Top of Recorded information

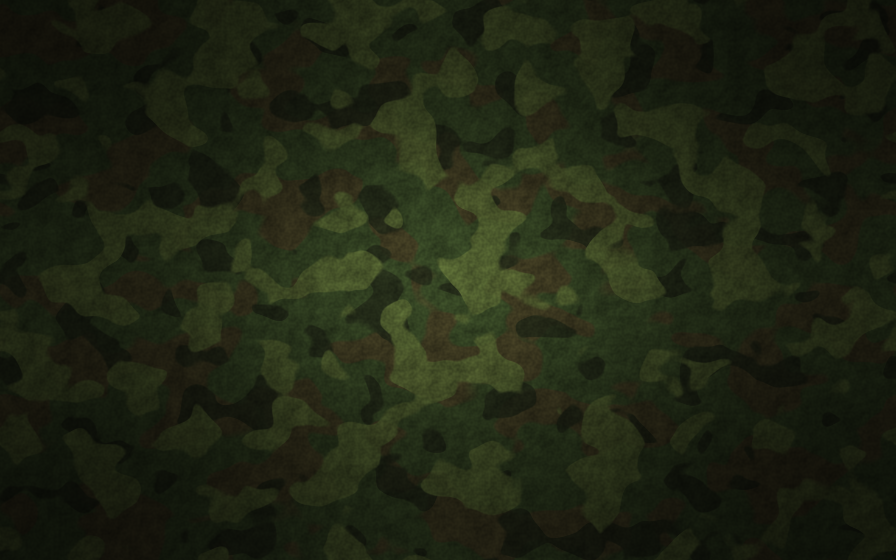
Reproduce this texture procedurally as a WebGL 1 fragment shader.

```glsl
precision highp float;
// Worn woodland camouflage cloth with a soft pool of light, tiling on all sides.
uniform vec2 u_resolution;

const float TAU = 6.2831853;

// Cloth colours under full light
const vec3 OLIVE = vec3(0.31, 0.365, 0.18);
const vec3 FOREST = vec3(0.20, 0.26, 0.135);
const vec3 BROWN = vec3(0.25, 0.225, 0.13);
const vec3 SOOT = vec3(0.13, 0.155, 0.09);

// Whole numbers of noise cells across the canvas
const vec2 OLIVE_CELLS = vec2(14.0, 11.0);
const vec2 BROWN_CELLS = vec2(11.0, 10.0);
const vec2 SOOT_CELLS = vec2(15.0, 13.0);
const vec2 WARP_CELLS = vec2(25.0, 17.0);
const vec2 WEAR_CELLS = vec2(48.0, 30.0);
const vec2 PIT_CELLS = vec2(144.0, 90.0);
const vec2 GRAIN_CELLS = vec2(320.0, 200.0);

// Patch coverage: a higher level gives smaller patches
const float OLIVE_LEVEL = 0.13;
const float BROWN_LEVEL = 0.09;
const float SOOT_LEVEL = 0.25;
const float EDGE = 0.035;
const vec2 WARP = vec2(0.021, 0.026);

// Surface and light
const float WEAR = 0.22;
const float PITS = 0.13;
const float GRAIN = 0.18;
const float AMBIENT = 0.16;
const float GLOW = 0.90;
const vec2 FALLOFF = vec2(1.15, 0.90);

float hash(vec2 p) {
  return fract(sin(dot(p, vec2(127.1, 311.7))) * 43758.5453);
}

// Slope of one lattice corner, wrapped to the cell count
float corner(vec2 cell, vec2 offset, vec2 cells, float seed) {
  float angle = TAU * hash(mod(cell, cells) + seed);
  return dot(vec2(cos(angle), sin(angle)), offset);
}

// Gradient noise around zero that repeats over the canvas
float noise(vec2 uv, vec2 cells, float seed) {
  vec2 p = uv * cells;
  vec2 i = floor(p);
  vec2 f = p - i;
  vec2 s = f * f * f * (f * (f * 6.0 - 15.0) + 10.0);
  vec2 e = vec2(1.0, 0.0);
  float low = mix(corner(i, f, cells, seed), corner(i + e.xy, f - e.xy, cells, seed), s.x);
  float high = mix(corner(i + e.yx, f - e.yx, cells, seed), corner(i + e.xx, f - e.xx, cells, seed), s.x);
  return mix(low, high, s.y);
}

// Lobed patch mask with a narrow soft edge
float patchMask(vec2 uv, vec2 cells, float level, float seed) {
  vec2 bend = vec2(noise(uv, WARP_CELLS, seed + 3.0), noise(uv, WARP_CELLS, seed + 7.0));
  vec2 q = uv + WARP * bend;
  float field = noise(q, cells, seed) + 0.45 * noise(q, cells * 2.0, seed + 11.0);
  return smoothstep(level - EDGE, level + EDGE, field);
}

// Pits and bumps lit from the upper left
float relief(vec2 uv) {
  vec2 toLight = vec2(-0.3, 0.3) / PIT_CELLS;
  return noise(uv, PIT_CELLS, 61.0) - noise(uv + toLight, PIT_CELLS, 61.0);
}

// Light pool that meets itself smoothly at the borders
float lightPool(vec2 uv) {
  vec2 away = 0.5 + 0.5 * cos(TAU * uv);
  return AMBIENT + GLOW * exp(-dot(FALLOFF, away));
}

void main() {
  vec2 uv = gl_FragCoord.xy / u_resolution;

  // Printed layers
  vec3 color = FOREST;
  color = mix(color, BROWN, 0.9 * patchMask(uv, BROWN_CELLS, BROWN_LEVEL, 17.0));
  color = mix(color, SOOT, 0.85 * patchMask(uv, SOOT_CELLS, SOOT_LEVEL, 29.0));
  color = mix(color, OLIVE, 0.9 * patchMask(uv, OLIVE_CELLS, OLIVE_LEVEL, 41.0));

  // Faded blotches, pitted surface and fine grain
  float wear = noise(uv, WEAR_CELLS, 53.0) + 0.6 * noise(uv, WEAR_CELLS * 2.0, 57.0);
  float grain = noise(uv, GRAIN_CELLS, 71.0);
  color *= 1.0 + WEAR * wear + PITS * relief(uv) + GRAIN * grain;

  gl_FragColor = vec4(color * lightPool(uv), 1.0);
}
```
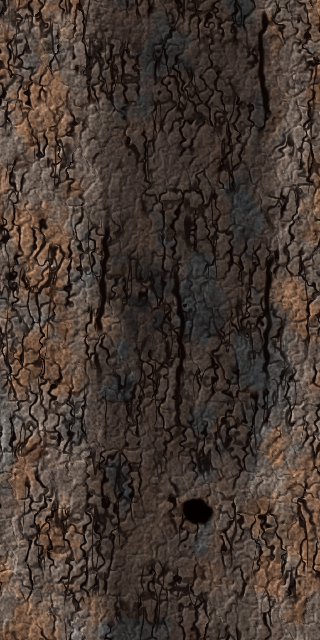
Reproduce this texture procedurally as a WebGL 2 fragment shader.

```glsl
#version 300 es
precision highp float;

// Weathered tree bark: scaly plates from a warped Voronoi pattern, lit from
// the upper left by a height difference, cut by upright cracks and fissures.
// A broad shaded band runs down the trunk, with a small knot hole low in it.

uniform vec2 u_resolution;
out vec4 fragColor;

const vec3 CREVICE = vec3(0.08, 0.05, 0.04);
const vec3 PALE_BARK = vec3(0.63, 0.56, 0.51);
const vec3 RUST_TINT = vec3(1.14, 0.97, 0.82);
const vec3 SLATE_TINT = vec3(0.80, 0.98, 1.12);

float hash(vec2 p) {
  return fract(sin(dot(p, vec2(127.1, 311.7))) * 43758.5453);
}

vec2 hash2(vec2 p) {
  return vec2(hash(p), hash(p + 57.3));
}

float noise(vec2 p) {
  vec2 cell = floor(p), f = fract(p);
  f = f * f * (3.0 - 2.0 * f);
  float low = mix(hash(cell), hash(cell + vec2(1, 0)), f.x);
  float high = mix(hash(cell + vec2(0, 1)), hash(cell + vec2(1, 1)), f.x);
  return mix(low, high, f.y);
}

float fbm(vec2 p) {
  float sum = 0.0, gain = 0.53;
  for (int i = 0; i < 3; i++) {
    sum += gain * noise(p);
    p = p * 2.1 + 17.3;
    gain *= 0.55;
  }
  return sum;
}

// Voronoi plates: x = distance to border, y = plate random, z = uprightness of border
vec3 plates(vec2 p) {
  vec2 cell = floor(p), nearest = vec2(9.0), second = vec2(9.0), id = cell;
  for (int y = -1; y <= 1; y++) {
    for (int x = -1; x <= 1; x++) {
      vec2 c = cell + vec2(x, y);
      vec2 d = c + 0.1 + 0.8 * hash2(c) - p;
      if (dot(d, d) < dot(nearest, nearest)) {
        second = nearest;
        nearest = d;
        id = c;
      } else if (dot(d, d) < dot(second, second)) {
        second = d;
      }
    }
  }
  vec2 across = second - nearest;
  float span = max(length(across), 0.001);
  float border = (dot(second, second) - dot(nearest, nearest)) / (2.0 * span);
  return vec3(border, hash(id + 5.7), abs(across.x) / span);
}

vec3 barkPlates(vec2 p) {
  vec2 broad = vec2(fbm(p * 11.0), fbm(p * 11.0 + 31.0)) - 0.5;
  vec2 ragged = vec2(noise(p * 62.0), noise(p * 62.0 + 13.0)) - 0.5;
  return plates(p * vec2(23.0, 15.0) + 1.5 * broad + 0.5 * ragged);
}

float barkHeight(vec2 p, vec3 plate) {
  return 0.5 * plate.y + 0.4 * smoothstep(0.0, 0.25, plate.x) + 0.75 * fbm(p * 58.0);
}

// Wandering upright split, fading out beyond its two ends
float fissure(vec2 p, float x, float bottom, float top, float width) {
  float wander = 0.05 * (fbm(vec2(x * 40.0, p.y * 7.0)) - 0.5) + 0.012 * (noise(p * 45.0) - 0.5);
  float body = 1.0 - smoothstep(0.3 * width, width, abs(p.x - x - wander));
  float ends = smoothstep(bottom, bottom + 0.15, p.y) * (1.0 - smoothstep(top - 0.15, top, p.y));
  return body * ends * smoothstep(0.2, 0.5, noise(vec2(x * 70.0, p.y * 13.0)));
}

// 1 on the sunlit flanks, 0 in the shaded band
float flankLight(vec2 p) {
  float x = p.x + 0.12 * (fbm(p * 5.0) - 0.5);
  float flanks = 1.0 - smoothstep(0.22, 0.39, x) + smoothstep(0.77, 0.90, x);
  float lowGlow = 0.4 * smoothstep(0.45, 0.65, x) * (1.0 - smoothstep(0.45, 0.8, p.y));
  return clamp(flanks + lowGlow, 0.0, 1.0);
}

void main() {
  vec2 p = gl_FragCoord.xy / u_resolution.x;

  // Relief
  vec2 toLight = vec2(-0.006, 0.005);
  vec3 plate = barkPlates(p);
  float relief = barkHeight(p, plate) - barkHeight(p + toLight, barkPlates(p + toLight));

  // Cracks between plates, long seams and the main fissures
  float gate = smoothstep(0.28, 0.62, noise(p * vec2(24.0, 11.0) + 3.0));
  float crack = (1.0 - smoothstep(0.03, 0.19, plate.x)) * mix(0.3, 1.0, plate.z) * gate;
  float seam = abs(fbm(p * vec2(17.0, 4.0) + 0.04 * noise(p * 40.0)) - 0.5);
  crack = max(crack, 0.8 * (1.0 - smoothstep(0.006, 0.03, seam)) * gate);
  crack = max(crack, fissure(p, 0.32, 0.75, 1.55, 0.014));
  crack = max(crack, fissure(p, 0.56, 0.50, 1.25, 0.013));
  crack = max(crack, fissure(p, 0.83, 0.70, 2.10, 0.013));

  // Tone
  float flank = flankLight(p);
  float mottle = 0.65 + 0.7 * fbm(p * vec2(16.0, 12.0) + 8.0);
  float grain = 0.55 * (noise(p * vec2(190.0, 160.0)) - 0.5);
  float tone = mix(0.29, 0.60, flank) * mottle * max(0.1, 1.0 + 1.0 * relief + grain);
  tone = mix(tone, -0.08, 0.95 * crack);

  // Soot stains and the knot hole
  float slate = smoothstep(0.56, 0.72, fbm(p * vec2(8.0, 6.0) + 41.0)) * (1.0 - 0.6 * flank);
  float stain = 1.0 - smoothstep(0.03, 0.14, length((p - vec2(0.46, 1.06)) * vec2(1.0, 0.7)));
  stain *= smoothstep(0.3, 0.6, fbm(p * 20.0));
  tone *= 1.0 - 0.55 * stain;
  float holeDistance = length((p - vec2(0.615, 0.40)) * vec2(0.9, 1.1)) + 0.03 * (fbm(p * 28.0) - 0.5);
  tone = mix(-0.11, tone, smoothstep(0.036, 0.052, holeDistance));

  // Colour
  vec3 color = mix(CREVICE, PALE_BARK, clamp(tone, -0.11, 1.15));
  float rust = smoothstep(0.42, 0.68, fbm(p * vec2(13.0, 10.0) + 71.0)) * (0.25 + 0.75 * flank);
  color *= mix(vec3(1.0), RUST_TINT, rust);
  color *= mix(vec3(1.0), SLATE_TINT, max(slate, stain));
  fragColor = vec4(max(color, 0.0), 1.0);
}
```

Bottom of Recorded information

◆ Required action
What lines above hold the word "second"? List them all.

◆ Solution to this task
  vec2 cell = floor(p), nearest = vec2(9.0), second = vec2(9.0), id = cell;
        second = nearest;
      } else if (dot(d, d) < dot(second, second)) {
        second = d;
  vec2 across = second - nearest;
  float border = (dot(second, second) - dot(nearest, nearest)) / (2.0 * span);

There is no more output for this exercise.